(9) If the old schema of the whole layers, of vertical splits in the traditional parties has been invalidated, we shouldn't replace it by another miracle schema, neither the party which will emerge from the social movement nor the unity of revolutionaries. In fact, in the present situation, there will be elements of all that. Unity of revolutionaries is desirable but neither certain nor indispensable. Furthermore, if it is presented as an alternative to a broader anti-capitalist recomposition rather than a component and a lever of this recomposition, it can even become a negative factor. The forces coming from the social movement will be absolutely decisive for a new party but the specifically French problematic of the relationship between the social and the political makes it particularly difficult to find the necessary mediations. As for the traditional parties, and specifically the CP which is in open crisis, while there will not be a convergence between the revolutionaries and whole layers of this party, we will on the other hand have to succeed in linking up with currents, even small, with groups of activists and personalities capable of acting as a rallying point for the forces in and around the CP. The fact that what is involved are currents which are not well structured, which don't have a well worked-out programme or project is of no importance. We need forces capable of attracting militants who are breaking from the class collaborationist politics of the CP. To advance towards a new party, the only ones who need a clear programme and project are ourselves.

20 April 2002

Murray Smith
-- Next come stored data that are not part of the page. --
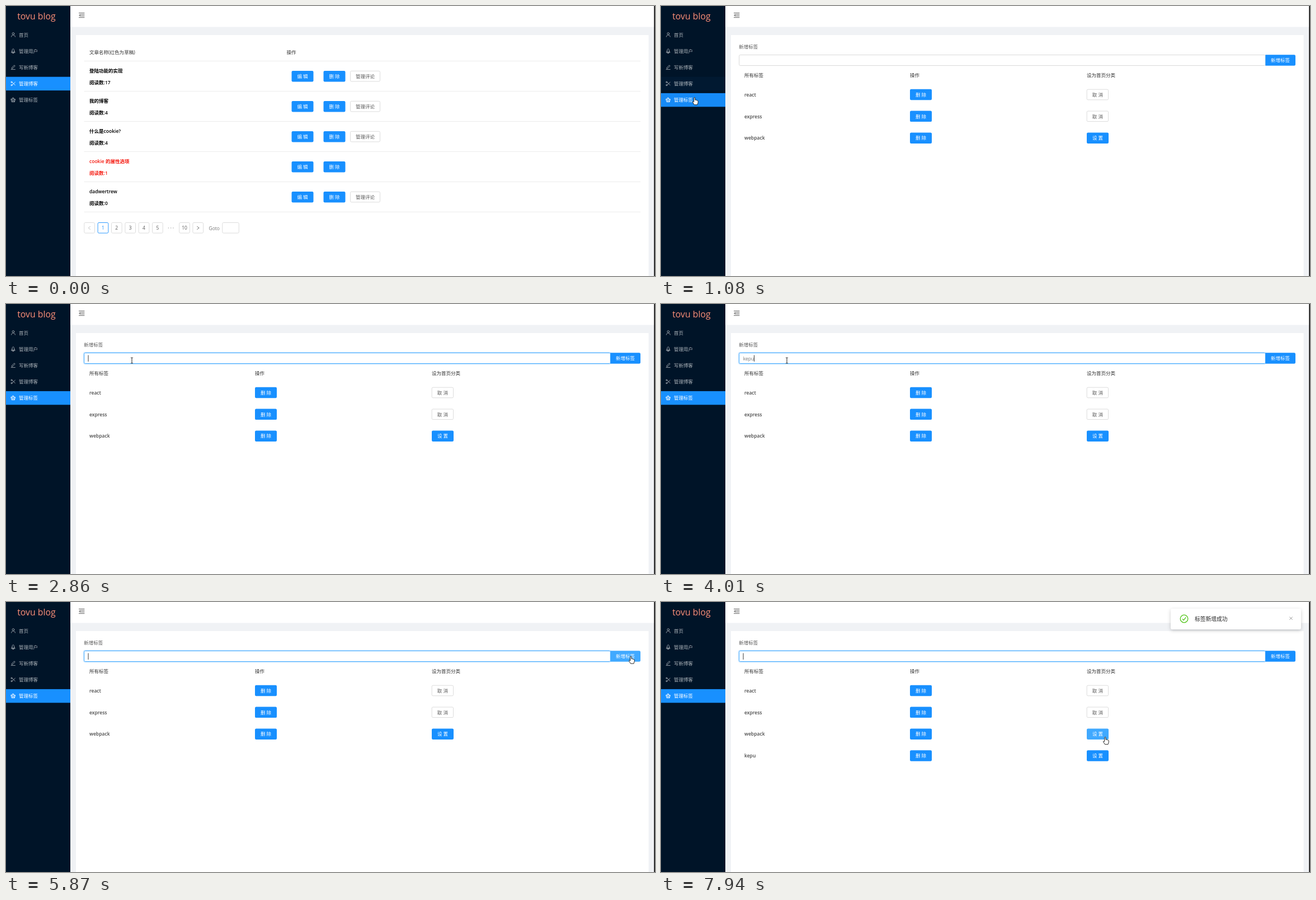
An HTML page that plays this animation: 1160x483 px, repeating every 8 s.

```html
<!DOCTYPE html>
<html lang="zh-CN">
<head>
<meta charset="utf-8">
<title>博客管理</title>
<style>
html, body { margin: 0; width: 100%; height: 100%; overflow: hidden; background: #fff; }
svg { display: block; width: 1160px; height: 483px; }
text { font: 8.53px "Open Sans", "Noto Sans CJK SC", "Noto Sans CJK", sans-serif; white-space: pre; }
.bold { font-weight: 600; }
.icon { fill: none; stroke: currentColor; stroke-width: .85; stroke-linejoin: round; stroke-linecap: round; }
</style>
</head>
<body>
<svg id="stage" viewBox="0 0 1160 483"></svg>
<script>
const LOOP = 8000, STEP = 77.16;
const BLUE = '#1890ff', HOVER = '#40a9ff', PRESSED = '#096dd9', BORDER = '#d9d9d9', GREY = '#595959', DARK = '#333';

// Drawing helpers; y of a label is its vertical centre.
const label = (x, y, s, fill = GREY, extra = '') =>
  `<text x="${x}" y="${y + 3.2}" fill="${fill}" ${extra}>${s}</text>`;
const centred = (x, y, s, fill) => label(x, y, s, fill, 'text-anchor="middle"');
const rect = (x, y, w, h, fill, extra = '') =>
  `<rect x="${x}" y="${y}" width="${w}" height="${h}" fill="${fill}" ${extra}/>`;
const frame = (x, y, w, h, stroke = BORDER) =>
  rect(x + .5, y + .5, w - 1, h - 1, '#fff', `rx="2" stroke="${stroke}" stroke-width=".9"`);
const icon = (x, y, d, color) =>
  `<path class="icon" transform="translate(${x} ${y})" color="${color}" d="${d}"/>`;
const primary = (x, y, s, id = '') =>
  rect(x, y - 9.7, 39, 19.5, BLUE, `rx="2.2" id="${id}"`) + centred(x + 19.5, y, s, '#fff');
const plain = (x, y, w, s) => frame(x, y - 9.8, w, 19.6) + centred(x + w / 2, y, s, GREY);

const menu = [
  ['首页', 'M2.1-1.8a1.9 1.9 0 1 1-3.8 0a1.9 1.9 0 1 1 3.8 0M-3.3 3.8C-3.2-.6 3.5-.6 3.6 3.8'],
  ['管理用户', 'M-1.8 1.8V-1.6Q-1.5-3.3 0-4Q1.5-3.3 1.8-1.6V1.8ZM-1.8 0L-3.2 2V2.8H3.2V2L1.8 0M-.9 4H.9'],
  ['写新博客', 'M-3.6 3.8H3.6M-2.6 2L-2.2.2L2-3.8L3.4-2.4L-.8 1.7Z'],
  ['管理博客', 'M-2-2.6L3.5 2.6M-2 2.6L3.5-2.6M-1.7-2.7a1.1 1.1 0 1 1-2.2 0a1.1 1.1 0 1 1 2.2 0M-1.7 2.7a1.1 1.1 0 1 1-2.2 0a1.1 1.1 0 1 1 2.2 0'],
  ['管理标签', 'M0-3.8L3.8-1L2.4 3.5H-2.4L-3.8-1ZM0-1.8L1.8-.4L1.1 1.6H-1.1L-1.8-.4ZM0-3.8V-1.8M3.8-1L1.8-.4M-3.8-1L-1.8-.4M2.4 3.5L1.1 1.6M-2.4 3.5L-1.1 1.6']
];
const menuY = i => 51.3 + 29.2 * i;

const sidebar = rect(0, 0, 115, 483, '#001428') +
  `<text x="54.5" y="23.5" text-anchor="middle" fill="#ff8f78" style="font-size:15.8px">tovu blog</text>` +
  rect(0, menuY(3) - 12.2, 115, 24.4, BLUE, 'id="oldItem"') +
  rect(0, menuY(4) - 12.2, 115, 24.4, BLUE, 'id="newItem"') +
  menu.map(([s, d], i) => `<g id="item${i}" opacity=".66">` +
    icon(12.8, menuY(i), d, '#fff') + label(23, menuY(i), s, '#fff') + '</g>').join('');

const shell = rect(0, 0, 1160, 483, '#f0f2f5') + rect(115, 0, 1045, 37.5, '#fff') +
  rect(125, 52, 1023.5, 431, '#fff') +
  icon(130, 12, 'M.5.5H10M4.3 3.2H10M4.3 5.9H10M.5 8.6H10M2.6 3L.7 4.6L2.6 6.2Z', '#444');

const posts = [['登陆功能的实现', 17], ['我的博客', 4], ['什么是cookie?', 4], ['cookie 的属性选项', 1], ['dadwertrew', 0]];
const rule = y => rect(139.5, y, 994.5, 1, '#ececec');
const postRow = ([name, reads], i) => {
  const y = 54 * i, draft = i === 3, color = draft ? '#f5160c' : '#000';
  return label(149, 115.3 + y, name, color, 'class="bold"') +
    label(149, 136.7 + y, '阅读数:' + reads, color, 'class="bold"') +
    primary(510.5, 125.6 + y, '编 辑') + primary(567.5, 125.6 + y, '删 除') +
    (draft ? '' : plain(615, 125.6 + y, 54, '管理评论')) + rule(152 + y);
};
const pageX = i => 139.3 + 24.35 * i;
const pager = [1, 2, 3, 4, 5].map(n =>
    frame(pageX(n), 387, 19.7, 19.7, n === 1 ? BLUE : BORDER) +
    centred(pageX(n) + 9.8, 397, n, n === 1 ? BLUE : GREY)).join('') +
  frame(pageX(0), 387, 19.7, 19.7) + icon(149, 397, 'M1.6-2.6L-1.8 0L1.6 2.6', '#bbb') +
  [290.5, 294.7, 298.9].map(x => `<circle cx="${x}" cy="397" r=".85" fill="#b5b5b5"/>`).join('') +
  frame(309.2, 387, 19.7, 19.7) + centred(319, 397, 10, GREY) +
  frame(333.4, 387, 19.7, 19.7) + icon(343.3, 397, 'M-1.6-2.6L1.8 0L-1.6 2.6', GREY) +
  label(362.5, 397.3, 'Goto', '#777') + frame(386.3, 387, 30.5, 19.7);
const postsPage = `<g id="postsPage">` + label(149, 82.8, '文章名称(红色为草稿)', DARK) +
  label(501.5, 82.8, '操作', DARK) + rule(98) + posts.map(postRow).join('') + pager + '</g>';

const tagRow = (name, i) => {
  const y = 158.5 + 38.8 * i;
  return `<g id="tag${i}">` + label(149, y, name, '#4a4a4a', 'class="bold"') + primary(445, y, '删 除') +
    (i < 2 ? plain(760.7, y, 39.3, '取 消') : primary(761, y, '设 置', 'set' + i)) + '</g>';
};
const tagsPage = `<g id="tagsPage">` + label(139.3, 73, '新增标签') +
  rect(138.7, 86.5, 942.6, 21, 'none', `rx="2.8" stroke="${BLUE}" stroke-opacity=".22" stroke-width="1.3" id="glow"`) +
  rect(139.7, 87.5, 940.6, 19, '#fff', `rx="2" stroke="${BORDER}" id="field"`) +
  label(146.8, 97.5, '', '#777', 'id="typed"') + rect(147, 91.5, .9, 11.5, '#222', 'id="caret"') +
  `<path id="add" fill="${BLUE}" d="M1080.3 87.2H1131.8q2.2 0 2.2 2.2V104.6q0 2.2-2.2 2.2H1080.3Z"/>` +
  centred(1107, 97.2, '新增标签', '#fff') +
  label(149, 123.3, '所有标签', DARK) + label(445, 123.3, '操作', DARK) + label(761, 123.3, '设为首页分类', DARK) +
  ['react', 'express', 'webpack', 'kepu'].map(tagRow).join('') + '</g>';

const notice = `<g id="notice"><g style="filter:drop-shadow(0 2px 3px rgba(0,0,0,.2))">` +
  rect(911, 12, 233, 37, '#fff', 'rx="2.4"') + '</g>' +
  `<circle cx="935" cy="30" r="6.8" fill="none" stroke="#52c41a" stroke-width="1.3"/>` +
  `<path d="M931.9 30.1L934.2 32.5L938.2 27.4" fill="none" stroke="#52c41a" stroke-width="1.3"/>` +
  `<text x="954" y="33.6" fill="#262626" style="font-size:9.75px">标签新增成功</text>` +
  icon(1126, 29.2, 'M-2.4-2.4L2.4 2.4M2.4-2.4L-2.4 2.4', '#8c8c8c') + '</g>';

// Pointer shapes have their hot spot at 0,0.
const pointers = `<g id="pointer" stroke-linejoin="round">
  <path id="arrow" fill="#fff" stroke="#111" stroke-width=".9" d="M0 0V9.6L2.2 7.6L3.7 11.2L5.3 10.5L3.8 7H6.8Z"/>
  <path id="hand" fill="#fff" stroke="#111" stroke-width=".9" d="M-1.2 8V.8Q0-.8 1 .8V4.6Q2.2 4 2.8 5Q4 4.5 4.6 5.5Q6 5.2 6.2 6.6V9.5L5 13.2H-.6L-3.5 8.4Q-3.3 6.4-1.2 8Z"/>
  <path id="beam" fill="none" stroke="#222" stroke-width="1" d="M-2-5H-.6L0-4.4L.6-5H2M0-4.4V4.4M-2 5H-.6L0 4.4L.6 5H2"/></g>`;

document.getElementById('stage').innerHTML =
  shell + sidebar + postsPage + tagsPage + notice + rect(1158.3, 0, 1.7, 483, '#111') + pointers;

const el = Object.fromEntries([...document.querySelectorAll('[id]')].map(n => [n.id, n]));
const show = (node, on) => node.setAttribute('visibility', on ? 'inherit' : 'hidden');
const clamp = v => Math.min(1, Math.max(0, v));
const smooth = v => v * v * (3 - 2 * v);

// time, x, y of the pointer
const path = [
  [70, 787, 391], [230, 600, 345], [380, 370, 270], [530, 190, 212], [690, 76, 176], [840, 60, 163.5],
  [1320, 60, 163.5], [1470, 120, 140], [1620, 205, 106], [1710, 225, 101],
  [4620, 225, 101], [4700, 330, 88], [4780, 600, 50], [4860, 930, 24], [4940, 1110, 60], [5010, 1136, 115],
  [5085, 1099, 134.5], [5250, 1099, 134.5], [5470, 1114, 108], [5550, 1117, 97],
  [6240, 1117, 97], [6470, 1116, 101], [6700, 1114, 104], [6940, 1080, 122], [7090, 1064, 125],
  [7250, 1064, 125], [7400, 990, 165], [7480, 938, 190], [7640, 830, 232], [7720, 794, 241.5], [8000, 794, 241.5]
];
const caretOn = [[1770, 2300], [2840, 3310], [3530, 4530], [5070, 5600], [5850, 6390], [6920, 7450], [7920, 8000]];
const typing = [[3530, 'k'], [3760, 'ke'], [3990, 'kepu'], [5850, '']];

function pointerAt(t) {
  const i = Math.max(1, path.findIndex(p => p[0] >= t));
  const [a, b] = [path[i - 1], path[i]];
  const k = clamp((t - a[0]) / (b[0] - a[0]));
  return [a[1] + (b[1] - a[1]) * k, a[2] + (b[2] - a[2]) * k];
}

function render(time) {
  const t = time < 64 ? 0 : 70 + STEP * Math.floor((time - 64) / STEP);
  const [x, y] = pointerAt(t);
  const inside = (x0, y0, x1, y1) => x >= x0 && x <= x1 && y >= y0 && y <= y1;
  const tags = t >= 910;
  const onMenu = inside(0, 156, 115, 180);
  const onAdd = tags && inside(1080, 87, 1134, 107);
  const onSet = tags && inside(761, 226, 800, 246);
  const onField = tags && inside(139, 87, 1080, 107);

  show(el.postsPage, !tags);
  show(el.tagsPage, tags);
  const k = 1 - (1 - clamp((t - 910) / 250)) ** 3;
  el.oldItem.setAttribute('opacity', 1 - k);
  el.newItem.setAttribute('opacity', k);
  el.item3.setAttribute('opacity', 1 - .34 * k);
  el.item4.setAttribute('opacity', tags || onMenu ? 1 : .66);

  const focused = t >= 1770 && !(t > 5600 && t < 5850);
  show(el.glow, tags && focused);
  el.field.setAttribute('stroke', focused ? HOVER : BORDER);
  const word = typing.reduce((s, [at, v]) => t >= at ? v : s, '');
  el.typed.textContent = word;
  el.caret.setAttribute('x', 146.6 + (word ? el.typed.getComputedTextLength() : 0));
  show(el.caret, caretOn.some(([a, b]) => t >= a && t < b));

  el.add.setAttribute('fill', t > 5600 && t < 5700 ? PRESSED : onAdd ? HOVER : BLUE);
  el.set2.setAttribute('fill', onSet ? HOVER : BLUE);
  show(el.tag3, t >= 6680);
  const slide = smooth(clamp((t - 6660) / 240));
  show(el.notice, t >= 6680);
  el.notice.setAttribute('transform', `translate(${234 * (1 - slide)} 0)`);
  el.notice.setAttribute('opacity', slide);

  const hand = onMenu || onAdd || onSet;
  show(el.pointer, t >= 70);
  show(el.hand, t >= 70 && hand);
  show(el.beam, t >= 70 && onField && !hand);
  show(el.arrow, t >= 70 && !hand && !onField);
  el.pointer.setAttribute('transform', `translate(${x} ${y})`);
}

const start = performance.now();
function tick() {
  render((performance.now() - start) % LOOP);
  requestAnimationFrame(tick);
}
tick();
</script>
</body>
</html>
```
  1. The movements of the "sans" ("without") involve illegal immigrants (without residence permits), the homeless (without a roof over their head), the unemployed(without a job), etc.
  2. SUD is the name of a series of radical independent unions (now federated). Starting off in the Post Office and in telecommunications in 1989, they have spread widely. The far left, and in particular the LCR, is very much present in SUD.
  3. Adopted by the CGT in 1906, the Charter of Amiens stressed the total independence of the unions from all political parties, in fact seeing the unions themselves as the means of the working class taking power, via a general strike.
  4. The Communist Coordination is dominated by neo-Stalinists nostalgic for the CP in its heyday, when it was led by Maurice Thorez, had a mass membership and nearly 30 percent of the vote in elections. The Rouges vifs are less ideologically motivated and include many very good militants. Hage and Auchede are two of a number of Communist MPs or ex-MPs who oppose the leadership from an "orthodox" standpoint, but without breaking from either Stalinism or reformism. The Communist Left takes as its references Lenin, Luxemburg, Trotsky, Gramsci and Guevara – but explicitly not Stalin or Mao.